Pace also will be honored Saturday for his upcoming Hall of Fame induction.
“It will be really exciting to get back certainly, to really see those guys,” Pace said. “To me it works out perfectly because you get a that chance to thank coaches and teammates and guys that helped me along my journey before the actual induction at the Pro Football Hall of Fame.”
Pace still has a soft spot in his heart for the St. Louis Rams fans, even though the team relocated to Los Angeles after the 2015 season.
“(This) also gives us a chance to really properly close down the dome, where we had so many great memories with the fans of St. Louis,” Pace said. “Isaac did a great job planning this and I’m just excited to be a part of it, to see the guys and share in this last moment.”
The Rams will play their games in L.A. from now on, but Pace — and the fans in this region — know what happened here.
“It’s tough and I live here in St. Louis,” he said. “Once I’m a Ram, with that organization, I’m always a Ram. The great thing about that (time here) is nobody can ever take that away from us. What we did in 1999 here in St. Louis, nobody can ever take that away from us.
“That was a special time for us and we did it in here in St. Louis. which makes it even more special.
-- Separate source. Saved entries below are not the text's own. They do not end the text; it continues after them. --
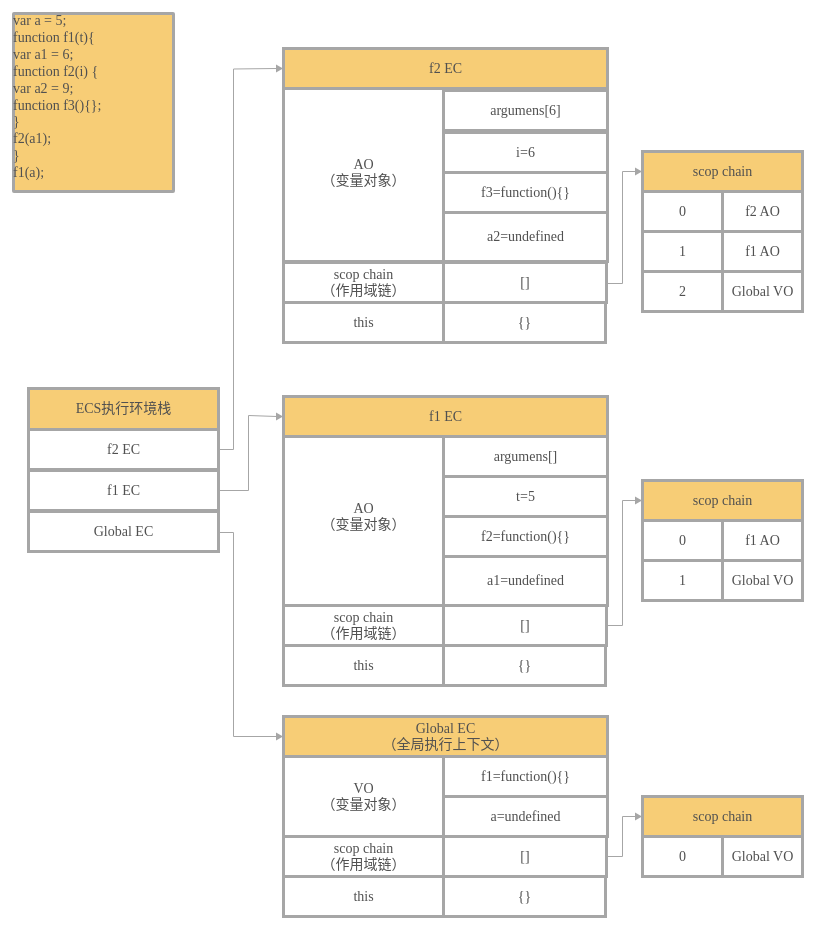
<!DOCTYPE html>
<html lang="zh-CN">
<head>
<meta charset="utf-8">
<title>ECS执行环境栈</title>
<style>
:root {
  --paper: #ffffff;
  --accent: #f7cd76;
  --rule: #a6a6a6;
  --ink: #505050;
}
* { box-sizing: border-box; }
html, body { margin: 0; }
body {
  width: 816px;
  height: 930px;
  overflow: hidden;
  background: var(--paper);
}
.diagram {
  position: relative;
  width: 816px;
  height: 930px;
  color: var(--ink);
  font: 14px/16px "Liberation Serif", "Noto Sans CJK SC", serif;
}
.code {
  position: absolute;
  left: 12px;
  top: 12px;
  width: 163px;
  height: 181px;
  margin: 0;
  border: 3px solid var(--rule);
  border-radius: 2px;
  background: var(--accent);
  font: inherit;
  line-height: 16.9px;
}
.code code {
  display: block;
  margin: -2px 0 0 -2px;
  font: inherit;
}
.table {
  position: absolute;
  display: grid;
  gap: 3px;
  padding: 3px;
}
.table > * {
  display: flex;
  align-items: center;
  justify-content: center;
  margin: 0;
  background: var(--paper);
  box-shadow: 0 0 0 3px var(--rule);
  text-align: center;
  font: inherit;
  white-space: nowrap;
}
.table > .head { grid-column: 1 / -1; background: var(--accent); }

.stack { left: 27px; top: 387px; width: 193px; grid-template-rows: 38px 37px 38px 38px; }
.stack .spaced { margin-top: 1px; }

.context { left: 282px; width: 327px; grid-template-columns: 157px 161px; }
.context .scope-value { margin-right: 1px; }
.context .this-value { margin-right: 2px; }
.context-f2 { top: 47px; grid-template-rows: 37px 39px 39px 37px 46px 38px 37px; }
.context-f2 .spaced { margin-top: 2px; }
.context-f2 .scope { margin-top: 1px; }
.context-f1 { top: 395px; grid-template-rows: 37px 37px 37px 37px 46px 37px 37px; }
.context-global { top: 715px; grid-auto-rows: 37px; }
.context-f2 .object { grid-row: span 4; padding-bottom: 5px; }
.context-f1 .object { grid-row: span 4; padding-bottom: 9px; }
.context-global .object { grid-row: span 2; }

.chain { left: 641px; width: 163px; grid-template-columns: 77px 77px; grid-auto-rows: 37px; }
.chain-f2 { top: 150px; }
.chain-f1 { top: 479px; }
.chain-global { top: 795px; }

.connectors { position: absolute; left: 0; top: 0; }
.connectors .lines { fill: none; stroke: var(--rule); stroke-width: 1; }
.connectors .heads { fill: var(--rule); }
</style>
</head>
<body>
<main class="diagram">
  <pre class="code"><code>var a = 5;
function f1(t){
var a1 = 6;
function f2(i) {
var a2 = 9;
function f3(){};
}
f2(a1);
}
f1(a);</code></pre>

  <section class="table stack">
    <h2 class="head">ECS执行环境栈</h2>
    <div>f2 EC</div>
    <div class="spaced">f1 EC</div>
    <div class="spaced">Global EC</div>
  </section>

  <section class="table context context-f2">
    <h2 class="head">f2 EC</h2>
    <div class="object">AO<br>（变量对象）</div>
    <div class="spaced">argumens[6]</div>
    <div class="spaced">i=6</div>
    <div>f3=function(){}</div>
    <div>a2=undefined</div>
    <div class="scope">scop chain<br>（作用域链）</div>
    <div class="scope scope-value">[]</div>
    <div>this</div>
    <div class="this-value">{}</div>
  </section>

  <section class="table context context-f1">
    <h2 class="head">f1 EC</h2>
    <div class="object">AO<br>（变量对象）</div>
    <div>argumens[]</div>
    <div>t=5</div>
    <div>f2=function(){}</div>
    <div>a1=undefined</div>
    <div class="scope">scop chain<br>（作用域链）</div>
    <div class="scope scope-value">[]</div>
    <div>this</div>
    <div class="this-value">{}</div>
  </section>

  <section class="table context context-global">
    <h2 class="head">Global EC<br>（全局执行上下文）</h2>
    <div class="object">VO<br>（变量对象）</div>
    <div>f1=function(){}</div>
    <div>a=undefined</div>
    <div class="scope">scop chain<br>（作用域链）</div>
    <div class="scope scope-value">[]</div>
    <div>this</div>
    <div class="this-value">{}</div>
  </section>

  <section class="table chain chain-f2">
    <h2 class="head">scop chain</h2>
    <div>0</div><div>f2 AO</div>
    <div>1</div><div>f1 AO</div>
    <div>2</div><div>Global VO</div>
  </section>

  <section class="table chain chain-f1">
    <h2 class="head">scop chain</h2>
    <div>0</div><div>f1 AO</div>
    <div>1</div><div>Global VO</div>
  </section>

  <section class="table chain chain-global">
    <h2 class="head">scop chain</h2>
    <div>0</div><div>Global VO</div>
  </section>

  <svg class="connectors" width="816" height="930" viewBox="0 0 816 930" aria-hidden="true">
    <defs>
      <polygon id="arrowhead" points="-7,-4 0,0 -7,4"/>
    </defs>
    <g class="lines">
      <path d="M220 449.5H233.5V69L277 68.5"/>
      <path d="M220 490.5H248.5V415.5L277 416.5"/>
      <path d="M220 532.5H233.5V736.5H277"/>
      <path d="M608 283.5H622.5V171.5H636"/>
      <path d="M608 625.5H622.5V500.5H636"/>
      <path d="M608 856.5H622.5V816.5H636"/>
    </g>
    <g class="heads">
      <use href="#arrowhead" x="283" y="68.5"/>
      <use href="#arrowhead" x="283" y="416.5"/>
      <use href="#arrowhead" x="283" y="736.5"/>
      <use href="#arrowhead" x="642" y="171.5"/>
      <use href="#arrowhead" x="642" y="500.5"/>
      <use href="#arrowhead" x="642" y="816.5"/>
    </g>
  </svg>
</main>
</body>
</html>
I’m always going to be part of the Rams organization.”
Pace was asked about his legacy of helping the Rams go from a pretender to annual Super Bowl contender. He pointed to other key additions like Faulk, Trent Green, Warner, Vermeil and Martz.
“I just wanted to come in and do my part, live up to expectations,” said Pace, who certainly did that. “Having a Marshall Faulk ... no one knew about Kurt Warner, but when Kurt was implemented he ran the offense better than anybody. We had success. We all came together at that time and made everything work. It was a special time for us.”
Tough times with Coach Vermeil
Vermeil and his “boot camp” style training camps definitely got the Rams’ attention. Pace got to know the coach while Vermeil was still working as a television analyst.
“He did a number of my college games my last year at Ohio State,” Pace said. “You sort of have a relationship with who he was as a man and the things he was capable of. The first couple years were rough and we didn’t win a lot of games, but coach Vermeil had a plan for us and we ended up winning the Super Bowl my third year.”
Pace and his teammates learned about Vermeil’s toughness, which Martz tried to dial back a bit later while convincing the veteran coach his players would remain fresher.
“I think that made us tougher,” Pace said of his first NFL training camps. “It made me tougher and (learn) not to take anything for granted. Through hard work, it all worked out and we won the championship.”
One regret Pace has is never scoring a touchdown during his NFL career. Martz had numerous trick plays and some involved other linemen catching TD passes as tackle eligible receivers, but Pace said former Rams offensive line coach Jim Hanifan kept him out of the bag of tricks.
“You know what? I did get a little jealous when you see Ryan Tucker scoring touchdowns and John St. Clair,” Pace said, mentioning two other Rams offensive linemen who caught TD passes. “The one thing I don’t like about Jim Hanifan is he didn’t want me to catch the ball. He didn’t want me to get hurt.
“I know it was in the (playbook) and I think coach Martz wanted to do it. (Coach Hanifan) needed me in to block, so he vetoes all those thoughts and all those special plays that Mike Martz had put in for me.”